Given the world-changing potential of self-driving cars, most industry observers think this is a prudent investment for Google. In fact, many other companies, from computer companies like Apple to car companies like General Motors, are also pouring hundreds of millions of dollars into self-driving cars.
Meanwhile, Place Discovery continues to do very well, albeit at a lesser growth rate projection than Navigation 2.0. A 2016 Morgan Stanley estimate cited in this article says that Google Maps would earn $1.5 billion in revenue from local advertising in 2017, and that number would grow to $5 billion in 2020. Microsoft estimates that this market will grow to $6.1 billion in 2022.
However, as noted above, Place Discovery has not received much attention from the mapping industry over the past few years. The best way to see this is to see how online mapping user interfaces have evolved since Place Discovery’s aim is to attract human clicks/taps on maps. See the screen image above. That’s from a TechCrunch article on the evolution of the Google Maps user interface. That’s right – it went practically nowhere from 2006 to 2013.
Then, in 2017, Google Maps introduced “promoted pins.” See the screenshot below. They added a tiny logo pin to mark the location of a business. Meanwhile, apps like Facebook, Instagram, and Snapchat are literally exploding with large photos and videos.

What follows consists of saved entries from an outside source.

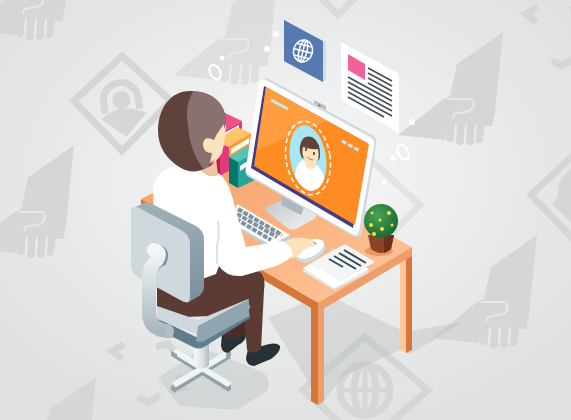
<!DOCTYPE html>
<html lang="en">
<head>
<meta charset="utf-8">
<title>Desk worker illustration</title>
<style>
:root{--motif:#d5d7d7;--hair:#5f433b;--hair-light:#897170;--skin:#fbe3bd;--trouser:#5b3b34;--shoe:#263238;--wood:#fbb786;--wood-dark:#d67638;--wood-mid:#ee9e66;--orange:#ff8c22;--blue:#5579b3;--pink:#f0639a;--steel:#90a4ae;--steel-light:#cfd8dc;--ink:#455058}
html,body{margin:0;height:100%;overflow:hidden;background:#e4e6e6}
svg{display:block;width:571px;height:420px}
.motif{fill:var(--motif)}
.motif-line{fill:none;stroke:var(--motif);stroke-width:7}
.white{fill:#fff}
</style>
</head>
<body>
<svg viewBox="0 0 571 420" role="img" aria-label="Isometric drawing of a person working on a computer at a desk">
<defs>
<radialGradient id="backdrop" cx=".5" cy=".42" r=".62"><stop offset="0" stop-color="#f8f9f9"/><stop offset=".5" stop-color="#ebecec"/><stop offset="1" stop-color="#e0e2e2"/></radialGradient>
<linearGradient id="desk-top" x1="0" y1="0" x2="1" y2="1"><stop offset="0" stop-color="#f39e64"/><stop offset="1" stop-color="#ffc79c"/></linearGradient>
<linearGradient id="tube"><stop offset="0" stop-color="#f3f6f7"/><stop offset=".5" stop-color="#dfe5e8"/><stop offset="1" stop-color="#b0bec5"/></linearGradient>
<linearGradient id="tube-end" x1="0" y1="0" x2="0" y2="1"><stop offset="0" stop-color="#f4f7f8"/><stop offset="1" stop-color="#a9b8bf"/></linearGradient>
<linearGradient id="chair-side" x1="0" y1="0" x2="0" y2="1"><stop offset="0" stop-color="#9fb0b8"/><stop offset="1" stop-color="#78909c"/></linearGradient>
<linearGradient id="stand" x1="0" y1="0" x2="1" y2="1"><stop offset="0" stop-color="#bfc6ca"/><stop offset="1" stop-color="#f1f3f4"/></linearGradient>
<radialGradient id="leaf" cx=".4" cy=".35" r=".65"><stop offset="0" stop-color="#4aa552"/><stop offset="1" stop-color="#1b6b32"/></radialGradient>
<clipPath id="portrait-clip"><ellipse cx="308" cy="158" rx="18" ry="33" transform="rotate(-9 308 158)"/></clipPath>
<clipPath id="head-clip"><path id="head-shape" d="M190 91C215 91 226 106 226 122C225 128 222 130 222 138C223 146 216 161 206 168C199 172 189 173 181 168C167 160 158 147 158 131C158 109 170 91 190 91Z"/></clipPath>
<g id="hand">
<path class="motif" d="M53-70Q51-68 7-38L0-6L-8-2L-52 33L-5 38L0 14L2 24H42L45 10Z"/>
<path d="M-3-3H22Q26 4 20 9L4 12L2 20" fill="none" stroke="#e6e8e8" stroke-width="2"/>
<path d="M1 20L0 36M11 22L10 39M21 22L20 39M31 22L29 37" stroke="#d5d7d7" stroke-width="8" stroke-linecap="round"/>
<path d="M6 22L5 38M16 22L15 38M26 22L25 38" stroke="#e8eaea" stroke-width="2"/>
</g>
<g id="brackets"><path class="motif-line" d="M-26-12L-36-20L-24-27M8-24L20-27L28-18M30 4L35 16L22 20M-10 26L0 32L12 24"/></g>
<path id="frame" class="motif-line" d="M0-48L49-3L0 47L-48-3Z"/>
</defs>

<rect width="571" height="420" fill="url(#backdrop)"/>

<g id="pattern">
<use href="#hand" x="20" y="-3"/><use href="#hand" x="21" y="215"/><use href="#hand" x="43" y="447"/>
<use href="#hand" x="450" y="102"/><use href="#hand" x="484" y="305"/>
<use href="#hand" x="225" y="42" opacity=".6"/>
<use href="#frame" x="122" y="104"/>
<g transform="rotate(-8 122 104)"><path class="motif-line" d="M104 111V100A17 17 0 0 1 139 100V111"/><circle class="motif" cx="122" cy="100" r="9"/><path class="motif" d="M99 116Q121 101 145 116L122 137Z"/></g>
<use href="#frame" x="338" y="-32" opacity=".7"/>
<use href="#frame" x="371" y="208" opacity=".5"/>
<use href="#frame" x="579" y="198"/><path class="motif" d="M571 168Q556 182 558 196L552 204L571 222Z"/>
<path class="motif-line" d="M303 390L365 337L428 390L365 445Z"/>
<g class="motif-line"><circle cx="365" cy="390" r="25"/><ellipse cx="365" cy="390" rx="11" ry="25"/><path d="M340 390H390M365 365V415" stroke-width="5"/></g>
<use href="#brackets" x="148" y="371"/><use href="#brackets" x="562" y="34"/>
</g>

<g id="floor-shadows" fill="#b9bdbf" opacity=".38">
<path d="M158 378L203 348L262 372Q270 376 268 390L242 407Q235 411 222 409L180 406Z"/>
<path d="M268 318L325 294L405 332L462 322Q440 337 410 354L400 350L344 376L322 403Z"/>
</g>

<g id="desk">
<path fill="var(--wood-dark)" d="M311 300H318V405L311 401Z"/><path fill="var(--wood-mid)" d="M318 300H324V401L318 405Z"/>
<path fill="#ffc79c" d="M400 250H406V353L400 349Z"/><path fill="var(--wood-dark)" d="M406 250H412V350L406 353Z"/>
<path fill="url(#desk-top)" d="M141 199L235 152L412 247L318 303Z"/>
<path fill="var(--wood-dark)" d="M141 199L318 303V312L141 208Z"/><path fill="var(--wood-mid)" d="M318 303L412 247V256L318 312Z"/>
</g>

<g id="books">
<path fill="#f0508a" d="M204 124L225 113L242 121L220 133Z"/><path fill="#c2185b" d="M204 124L220 133V178L204 168Z"/><path fill="#e03a78" d="M220 133L242 121V163L220 176Z"/>
<path class="white" d="M224 133L239 125V131L224 139Z"/>
<path fill="#ffc46b" d="M214 142L237 127L251 133L229 147Z"/><path fill="#ff9f2e" d="M229 147L251 133V166L229 178Z"/><path class="white" d="M231 149L249 138V143L231 154Z"/>
<path fill="#57c2b6" d="M229 157L249 145L260 151L238 164Z"/><path fill="#00796b" d="M229 157L238 162V188L229 183Z"/><path fill="#26a69a" d="M238 162L259 151V178L238 188Z"/><path class="white" d="M240 166L249 160V165L240 171Z"/>
</g>

<g id="monitor">
<path fill="url(#stand)" d="M266 211Q264 208 269 206L290 196L314 212Q319 216 314 219L296 229Q291 231 286 227Z"/>
<path fill="#aeb7bd" d="M284 190L306 202L301 215L281 205Z"/>
<path fill="#b9c0c4" d="M314 100L326 106V113L314 107Z"/><circle cx="319" cy="106" r="1.5" fill="#546e7a"/>
<path fill="#d3d9dc" d="M261 81Q263 76 269 79L372 135Q378 138 376 145L362 232Q360 239 353 236L249 177Q244 174 246 168Z"/>
<path class="white" d="M259 82Q261 77 266 80L370 137Q375 140 374 146L359 231Q358 237 352 234L249 175Q245 173 246 168Z"/>
<path fill="#433b86" d="M264 86L367 143L353 228L251 168Z"/>
<path fill="var(--orange)" d="M266 87L369 144L355 225L254 166Z"/>
<path fill="#ffa64d" opacity=".7" d="M266 87L327 121L257 150Z"/>
<path d="M271 100L288 109" stroke="#c5e9e8" stroke-width="3"/><path d="M342 141L360 151" stroke="#c5e9e8" stroke-width="3" stroke-dasharray="5 2"/>
<ellipse cx="308" cy="158" rx="22" ry="37" transform="rotate(-9 308 158)" fill="none" stroke="#fff" stroke-width="1.5" stroke-dasharray="5 3"/>
<g clip-path="url(#portrait-clip)"><path fill="#a9e6f3" d="M280 120H340V196H280Z"/>
<path class="white" d="M295 190Q293 165 303 160L318 166Q327 174 324 194Z"/>
<path fill="var(--hair)" d="M300 146Q302 134 312 137Q321 142 320 157Q318 164 312 160L302 158Q299 152 300 146Z"/>
<path fill="var(--skin)" d="M303 147Q312 150 318 149Q320 159 316 163L315 168Q309 171 305 165V160Q301 155 303 147Z"/></g>
<path d="M306 148V151M314 152V155" stroke="#4b2e26" stroke-width="1.5"/><path d="M307 157Q310 160 313 160" fill="none" stroke="#c66b56"/>
</g>

<g id="floating-cards">
<path fill="#d9dcdd" d="M284 62L323 82L326 80V41L323 42Z"/><path fill="var(--blue)" d="M284 20L323 41V82L284 61Z"/>
<g fill="none" stroke="#fff" stroke-width="1.5" transform="rotate(14 303 51)"><ellipse cx="303" cy="51" rx="9.5" ry="11"/><ellipse cx="303" cy="51" rx="4" ry="11"/><path d="M293 51H313M295 45H311M295 57H311M303 40V62"/></g>
<path class="white" d="M341 42L396 72Q399 74 399 78V133L343 101Q341 100 341 97Z"/>
<path fill="var(--pink)" d="M348 54L365 64V80L348 70Z"/>
<g stroke="var(--ink)" stroke-width="1.7"><path d="M368 68L392 81M368 73L392 86M368 78L392 91M368 83L392 96M348 77L392 101M348 82L392 106M348 87L392 111M348 92L392 116M348 97L384 117"/></g>
</g>
<g id="sparkles" fill="none" stroke="#fff" stroke-width="2"><ellipse cx="215" cy="72" rx="5" ry="7.5" transform="rotate(-28 215 72)"/><ellipse cx="403" cy="152" rx="5" ry="8" transform="rotate(-28 403 152)"/>
<g class="white" stroke="none"><circle cx="276" cy="34" r="3"/><circle cx="267" cy="49" r="3"/><circle cx="222" cy="58" r="2.5"/><circle cx="412" cy="122" r="3"/><circle cx="393" cy="158" r="2.5"/><circle cx="384" cy="182" r="2.5"/></g></g>

<g id="plant">
<ellipse cx="379" cy="251" rx="14" ry="5" fill="#d67638" opacity=".5"/>
<path fill="#8b4427" d="M368 235H394L391 249Q381 257 371 249Z"/><path fill="#6d3119" d="M384 235H394L391 249Q388 252 384 253Z"/>
<circle cx="381" cy="221" r="17" fill="url(#leaf)"/>
<g fill="#ffd84d"><circle cx="372" cy="213" r="1.5"/><circle cx="389" cy="213" r="2"/><circle cx="380" cy="220" r="1.5"/><circle cx="371" cy="225" r="2"/><circle cx="382" cy="229" r="2"/><circle cx="392" cy="225" r="1.5"/><circle cx="374" cy="234" r="2"/></g>
</g>

<g id="desk-items">
<path fill="#e5e8ea" d="M302 271L338 254L370 272L334 290Z"/><path class="white" d="M303 268L335 249L369 269L334 288Z"/><path fill="#f4f5f6" d="M310 264L345 244L375 262L341 281Z"/>
<path d="M344 250L366 263M339 253L361 266M334 256L356 269M329 259L343 267" stroke="#334a57" stroke-width="2"/>
<path fill="#c4cdd2" d="M237 207L290 237V241L272 249L236 228Z"/><path class="white" d="M237 204L290 235L271 245L232 223Z"/>
<path d="M238 209L282 235M237 214L277 237M236 219L271 240" stroke="#81949e" stroke-width="4" stroke-dasharray="5 1.3"/>
<path fill="#d3d9dc" d="M294 256Q297 246 310 241Q322 238 325 245Q326 254 312 261Q300 266 294 256Z"/><path class="white" d="M294 253Q298 244 310 240Q322 237 324 243Q324 251 311 257Q299 262 294 253Z"/><path d="M311 241L316 244" stroke="#78909c" stroke-width="2"/>
</g>

<g id="chair-base">
<path d="M175 354L229 388M229 355L175 388M202 370V346" stroke="#8fa1aa" stroke-width="7"/><path d="M174 351L230 385M230 352L174 385" stroke="#f0f4f5" stroke-width="6"/>
<path fill="#90a4ae" d="M171 351L177 354V359L171 356ZM171 385L176 388V393L171 390ZM231 351L226 354V359L231 356ZM231 385L227 387V392L231 390Z"/>
<path fill="url(#tube)" d="M194 336H209V366Q202 371 194 366Z"/>
</g>

<g id="worker">
<path fill="var(--shoe)" d="M222 334L236 330L246 333Q247 341 238 345L228 353Q221 352 221 345Z"/>
<path fill="var(--shoe)" d="M248 349L262 346Q276 341 280 346Q281 352 271 359L254 366Q246 365 246 358Z"/>
<path fill="#4a2d28" d="M222 285L250 278L246 333Q235 341 223 336Z"/>
<path fill="var(--trouser)" d="M157 275L220 256L260 272Q266 277 264 290L261 349Q254 356 247 350L243 302L212 316L157 318Z"/>
<path class="white" d="M153 190Q156 168 178 166L214 171Q226 175 232 196L244 240L246 247L281 241Q294 243 294 253Q291 260 276 266L242 276Q226 277 219 266L216 274L194 282L156 264Z"/>
<path d="M218 221Q220 236 217 246V264" fill="none" stroke="#dce2e5" stroke-width="2"/>
<path fill="var(--skin)" d="M284 242Q292 236 303 238Q313 238 316 246Q308 247 304 250Q298 257 291 259Q296 250 284 242Z"/>
<path fill="#e8c79e" d="M201 166Q211 171 216 158L218 175Q210 179 201 171Z"/>
<path fill="var(--skin)" d="M206 138L226 119Q226 137 222 153Q217 163 206 165Z"/>
<use href="#head-shape" fill="var(--hair)"/>
<g clip-path="url(#head-clip)"><path fill="var(--hair-light)" d="M195 88Q184 105 188 126Q190 153 205 171L232 150V88Z"/></g>
<path fill="var(--skin)" d="M224 124Q217 133 214 140Q204 135 203 144Q203 153 212 153L210 163Q222 155 224 140Z"/>
</g>

<g id="chair">
<path fill="#607d8b" d="M157 318L196 337Q200 339 204 337L250 313V318L204 347Q199 350 193 347L157 329Z"/>
<path fill="var(--steel-light)" d="M157 306L198 320L248 299L250 308L202 333Q198 335 193 333L157 319Z"/>
<path fill="#8fa5b0" d="M198 326L249 299V316L204 341Q200 343 196 341Z"/>
<path fill="url(#chair-side)" d="M131 209L144 203Q149 202 154 205L196 226Q204 231 204 239V286Q204 292 199 296L187 303Z"/>
<path fill="var(--steel-light)" d="M131 213Q131 204 139 208L181 230Q190 235 190 244V297Q190 305 182 301L138 277Q131 273 131 265Z"/>
<path d="M157 248Q168 250 163 262Q155 265 150 277V315Q151 332 168 333" fill="none" stroke="#78909c" stroke-width="7"/>
<path d="M154 250Q162 252 157 260Q149 267 149 278V314Q150 329 167 331" fill="none" stroke="url(#tube-end)" stroke-width="14" stroke-linecap="round"/>
<path fill="#b0bec5" d="M166 325L173 329V338L165 338Z"/>
</g>
</svg>
</body>
</html>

My company, Streetography, is totally focused on Place Discovery for digital maps. Our Photo Map platform places photos right on maps, with each photo cut out by the borders of geographic entities – blocks, neighbourhoods, cities, counties, states/regions, or countries. We believe this focus makes our Photo Map platform much better than other mapping platforms for Place Discovery.
If you’re interested in this, you can see it live at Find San Francisco Restaurants. If you were in San Francisco’s Financial District and were in the mood for a seafood dinner, this screen would be a lot more engaging than a Google Map with lots of roads and tiny pins. Those stars are Yelp ratings, and if you tap on a restaurant’s photo, you get more info, like price range, the description, and reviews. The user can access a list of all seafood restaurants by tapping on the button entitled, “Financial District Seafood restaurants”.
You could imagine that, sometime in the near future, that centre overlay bordered in blue might show videos of seafood restaurants. Maybe one of the videos shows a live view of the restaurant, with waiters serving tables and live music.
By freeing Streetography’s Photo Maps from the requirement of helping users with navigation, they do a far better job of showing users places. Roads and the white space between them might be important to a map that’s focused on navigation, but for Place Discovery, they’re not nearly as important as photos and videos of places.
Would an advertiser, such as a restaurant or a theme park, rather have a tiny pin on a map or a far larger photo or video? Which is more likely to engage users, and, ultimately, to entice a click?
Humans will benefit greatly from self-driving cars and the Navigation 2.0 maps those cars use to find their way. While riding in those cars, they’ll have a lot of idle time to plan what they’ll do at their destinations. So, I predict that the emergence of self-driving cars will substantially increase the demand for place discovery in mapping. I hope that mapping companies like Streetography will be ready to capitalize on this opportunity.